* _RECORDS PROVIDED_
────────────────────────────────────────
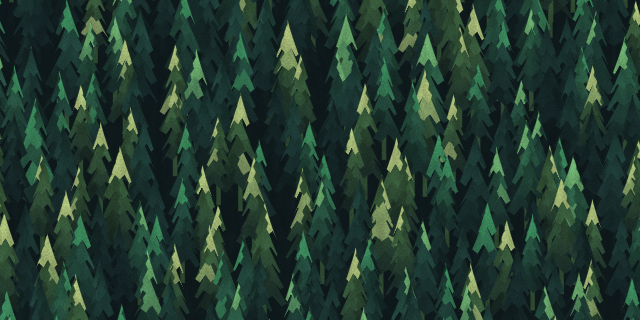
Reproduce this pattern procedurally as a WebGL 1 fragment shader.

```glsl
precision highp float;
// A dense conifer forest: staggered rows of tiered trees, painted from the
// far rows (top) to the near rows (bottom). Sharp facets of light catch the
// upper tiers, lower boughs sink into dark teal, and a fine grain covers all.
uniform vec2 u_resolution;

const float ROW_STEP = 0.1;
const float CELL_WIDTH = 0.13;
const vec3 NIGHT = vec3(0.06, 0.105, 0.115);
const vec3 DEEP_TEAL = vec3(0.08, 0.15, 0.15);
const vec3 TEAL = vec3(0.12, 0.25, 0.22);
const vec3 GREEN = vec3(0.17, 0.37, 0.27);
const vec3 OLIVE = vec3(0.23, 0.36, 0.22);
const vec3 EMERALD = vec3(0.23, 0.54, 0.36);
const vec3 LEAF = vec3(0.41, 0.66, 0.42);
const vec3 KHAKI = vec3(0.66, 0.74, 0.47);

float hash(vec2 p) {
  vec3 q = fract(p.xyx * vec3(0.1031, 0.1030, 0.0973));
  q += dot(q, q.yzx + 33.33);
  return fract((q.x + q.y) * q.z);
}

float gradientDot(vec2 cell, vec2 offset) {
  float angle = 6.2832 * hash(cell);
  return dot(vec2(cos(angle), sin(angle)), offset);
}

float gradientNoise(vec2 p) {
  vec2 i = floor(p), f = fract(p);
  vec2 u = f * f * (3.0 - 2.0 * f);
  vec2 e = vec2(1.0, 0.0);
  return mix(mix(gradientDot(i, f), gradientDot(i + e.xy, f - e.xy), u.x),
             mix(gradientDot(i + e.yx, f - e.yx), gradientDot(i + e.xx, f - e.xx), u.x), u.y);
}

float zigzag(float x) {
  return abs(fract(x) - 0.5) * 2.0;
}

float inside(float dist, float blur) {
  return smoothstep(blur, -blur, dist);
}

// One skirt of boughs; p is measured downward from its apex.
float tierMask(vec2 p, vec2 size, float seed, float blur) {
  float t = max(p.y / size.y, 0.0);
  float across = p.x / size.x;
  float sides = abs(p.x) - size.x * pow(t, 1.15);
  float teeth = 0.17 * zigzag(across * 1.3 + seed);
  float hem = p.y - size.y * (0.86 + 0.15 * abs(across) - teeth);
  return inside(max(sides, hem), blur) * step(0.0, p.y);
}

// Paints one tree over the colour below; p is measured downward from its tip.
vec3 paintTree(vec3 below, vec2 p, vec2 id, float blur) {
  float large = hash(id + 11.3);
  float height = mix(0.25, 0.36, large);
  float width = mix(0.055, 0.085, large * large);
  if (p.y < -blur || p.y > height * 1.15 || abs(p.x) > width * 1.3) return below;

  // Choose the foliage and light colours of this tree.
  float kind = hash(id + 23.7);
  float sunny = step(0.36, hash(id + 37.1));
  float warm = step(kind, 0.36);
  vec3 light = mix(mix(EMERALD, LEAF, step(0.78, kind)), KHAKI, warm);
  vec3 body = mix(mix(TEAL, GREEN, hash(id + 41.9)), OLIVE, warm * 0.85);
  body = mix(mix(DEEP_TEAL, TEAL, hash(id + 43.3)), body, sunny);
  float side = hash(id + 53.9) < 0.5 ? -1.0 : 1.0;

  // Trunk.
  float trunk = max(abs(p.x) - 0.007, abs(p.y - height) - height * 0.13);
  vec3 color = mix(below, mix(NIGHT, OLIVE, 0.7 * sunny), inside(trunk, blur));

  // Tiers, from the lowest to the tip.
  for (int k = 0; k < 5; k++) {
    float i = 4.0 - float(k);
    float seed = hash(id + 7.0 * i + 61.7);
    vec2 size = vec2(width * (0.48 + 0.13 * i), height * (0.34 + 0.02 * i));
    vec2 q = p - vec2((seed - 0.5) * 0.025 * min(i, 1.0), height * 0.14 * i);
    float t = q.y / size.y;

    float fade = smoothstep(0.2, 0.95, p.y / height);
    vec3 foliage = mix(body, NIGHT, 0.8 * fade) * mix(0.75, 1.12, t);

    // A ray from the apex splits the tier into a lit and a shaded facet.
    float slant = mix(-1.2, 0.4, hash(id + 5.0 * i + 71.3));
    float jag = 0.008 * (zigzag(q.y * 28.0 + seed) - 0.5);
    float facet = inside(slant * size.x * t + jag - q.x * side, blur);
    foliage *= mix(0.88, 1.1, facet);
    float strength = i < 0.5 ? 1.0 : 0.65 * step(hash(id + 3.0 * i + 83.1), 0.42 - 0.11 * i);
    vec3 lit = light * mix(1.05, 0.88, t);
    foliage = mix(foliage, lit, facet * strength * sunny);

    color = mix(color, foliage, tierMask(q, size, seed, blur));
  }
  return color;
}

vec3 paintForest(vec2 uv, float blur) {
  vec3 color = NIGHT * 0.9;
  float firstRow = floor(uv.y / ROW_STEP);
  for (int k = 0; k < 6; k++) {
    float row = firstRow + 5.0 - float(k);
    float stagger = 0.5 * mod(row, 2.0);
    float column = floor(uv.x / CELL_WIDTH - stagger);
    for (int j = -1; j <= 1; j++) {
      vec2 id = vec2(column + float(j), row) + 40.0;
      vec2 jitter = vec2(hash(id + 1.7) * 0.6 + 0.2, hash(id + 2.9) - 0.5);
      vec2 tip = vec2((column + float(j) + stagger + jitter.x) * CELL_WIDTH, (row + jitter.y) * ROW_STEP);
      color = paintTree(color, vec2(uv.x - tip.x, tip.y - uv.y), id, blur);
    }
  }
  return color;
}

void main() {
  vec2 uv = gl_FragCoord.xy / u_resolution.y;
  vec3 color = paintForest(uv, 0.8 / u_resolution.y);
  float brush = gradientNoise(uv * vec2(45.0, 18.0));
  float grain = gradientNoise(uv * 190.0 + 9.0);
  color *= 1.0 + 0.16 * brush + 0.16 * grain;
  gl_FragColor = vec4(color, 1.0);
}
```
────────────────────────────────────────
Output every entry exactly as given; pictures are not part of the copy.

Reproduce this pattern procedurally as a WebGL 1 fragment shader.

```glsl
precision highp float;
// A dense conifer forest: staggered rows of tiered trees, painted from the
// far rows (top) to the near rows (bottom). Sharp facets of light catch the
// upper tiers, lower boughs sink into dark teal, and a fine grain covers all.
uniform vec2 u_resolution;

const float ROW_STEP = 0.1;
const float CELL_WIDTH = 0.13;
const vec3 NIGHT = vec3(0.06, 0.105, 0.115);
const vec3 DEEP_TEAL = vec3(0.08, 0.15, 0.15);
const vec3 TEAL = vec3(0.12, 0.25, 0.22);
const vec3 GREEN = vec3(0.17, 0.37, 0.27);
const vec3 OLIVE = vec3(0.23, 0.36, 0.22);
const vec3 EMERALD = vec3(0.23, 0.54, 0.36);
const vec3 LEAF = vec3(0.41, 0.66, 0.42);
const vec3 KHAKI = vec3(0.66, 0.74, 0.47);

float hash(vec2 p) {
  vec3 q = fract(p.xyx * vec3(0.1031, 0.1030, 0.0973));
  q += dot(q, q.yzx + 33.33);
  return fract((q.x + q.y) * q.z);
}

float gradientDot(vec2 cell, vec2 offset) {
  float angle = 6.2832 * hash(cell);
  return dot(vec2(cos(angle), sin(angle)), offset);
}

float gradientNoise(vec2 p) {
  vec2 i = floor(p), f = fract(p);
  vec2 u = f * f * (3.0 - 2.0 * f);
  vec2 e = vec2(1.0, 0.0);
  return mix(mix(gradientDot(i, f), gradientDot(i + e.xy, f - e.xy), u.x),
             mix(gradientDot(i + e.yx, f - e.yx), gradientDot(i + e.xx, f - e.xx), u.x), u.y);
}

float zigzag(float x) {
  return abs(fract(x) - 0.5) * 2.0;
}

float inside(float dist, float blur) {
  return smoothstep(blur, -blur, dist);
}

// One skirt of boughs; p is measured downward from its apex.
float tierMask(vec2 p, vec2 size, float seed, float blur) {
  float t = max(p.y / size.y, 0.0);
  float across = p.x / size.x;
  float sides = abs(p.x) - size.x * pow(t, 1.15);
  float teeth = 0.17 * zigzag(across * 1.3 + seed);
  float hem = p.y - size.y * (0.86 + 0.15 * abs(across) - teeth);
  return inside(max(sides, hem), blur) * step(0.0, p.y);
}

// Paints one tree over the colour below; p is measured downward from its tip.
vec3 paintTree(vec3 below, vec2 p, vec2 id, float blur) {
  float large = hash(id + 11.3);
  float height = mix(0.25, 0.36, large);
  float width = mix(0.055, 0.085, large * large);
  if (p.y < -blur || p.y > height * 1.15 || abs(p.x) > width * 1.3) return below;

  // Choose the foliage and light colours of this tree.
  float kind = hash(id + 23.7);
  float sunny = step(0.36, hash(id + 37.1));
  float warm = step(kind, 0.36);
  vec3 light = mix(mix(EMERALD, LEAF, step(0.78, kind)), KHAKI, warm);
  vec3 body = mix(mix(TEAL, GREEN, hash(id + 41.9)), OLIVE, warm * 0.85);
  body = mix(mix(DEEP_TEAL, TEAL, hash(id + 43.3)), body, sunny);
  float side = hash(id + 53.9) < 0.5 ? -1.0 : 1.0;

  // Trunk.
  float trunk = max(abs(p.x) - 0.007, abs(p.y - height) - height * 0.13);
  vec3 color = mix(below, mix(NIGHT, OLIVE, 0.7 * sunny), inside(trunk, blur));

  // Tiers, from the lowest to the tip.
  for (int k = 0; k < 5; k++) {
    float i = 4.0 - float(k);
    float seed = hash(id + 7.0 * i + 61.7);
    vec2 size = vec2(width * (0.48 + 0.13 * i), height * (0.34 + 0.02 * i));
    vec2 q = p - vec2((seed - 0.5) * 0.025 * min(i, 1.0), height * 0.14 * i);
    float t = q.y / size.y;

    float fade = smoothstep(0.2, 0.95, p.y / height);
    vec3 foliage = mix(body, NIGHT, 0.8 * fade) * mix(0.75, 1.12, t);

    // A ray from the apex splits the tier into a lit and a shaded facet.
    float slant = mix(-1.2, 0.4, hash(id + 5.0 * i + 71.3));
    float jag = 0.008 * (zigzag(q.y * 28.0 + seed) - 0.5);
    float facet = inside(slant * size.x * t + jag - q.x * side, blur);
    foliage *= mix(0.88, 1.1, facet);
    float strength = i < 0.5 ? 1.0 : 0.65 * step(hash(id + 3.0 * i + 83.1), 0.42 - 0.11 * i);
    vec3 lit = light * mix(1.05, 0.88, t);
    foliage = mix(foliage, lit, facet * strength * sunny);

    color = mix(color, foliage, tierMask(q, size, seed, blur));
  }
  return color;
}

vec3 paintForest(vec2 uv, float blur) {
  vec3 color = NIGHT * 0.9;
  float firstRow = floor(uv.y / ROW_STEP);
  for (int k = 0; k < 6; k++) {
    float row = firstRow + 5.0 - float(k);
    float stagger = 0.5 * mod(row, 2.0);
    float column = floor(uv.x / CELL_WIDTH - stagger);
    for (int j = -1; j <= 1; j++) {
      vec2 id = vec2(column + float(j), row) + 40.0;
      vec2 jitter = vec2(hash(id + 1.7) * 0.6 + 0.2, hash(id + 2.9) - 0.5);
      vec2 tip = vec2((column + float(j) + stagger + jitter.x) * CELL_WIDTH, (row + jitter.y) * ROW_STEP);
      color = paintTree(color, vec2(uv.x - tip.x, tip.y - uv.y), id, blur);
    }
  }
  return color;
}

void main() {
  vec2 uv = gl_FragCoord.xy / u_resolution.y;
  vec3 color = paintForest(uv, 0.8 / u_resolution.y);
  float brush = gradientNoise(uv * vec2(45.0, 18.0));
  float grain = gradientNoise(uv * 190.0 + 9.0);
  color *= 1.0 + 0.16 * brush + 0.16 * grain;
  gl_FragColor = vec4(color, 1.0);
}
```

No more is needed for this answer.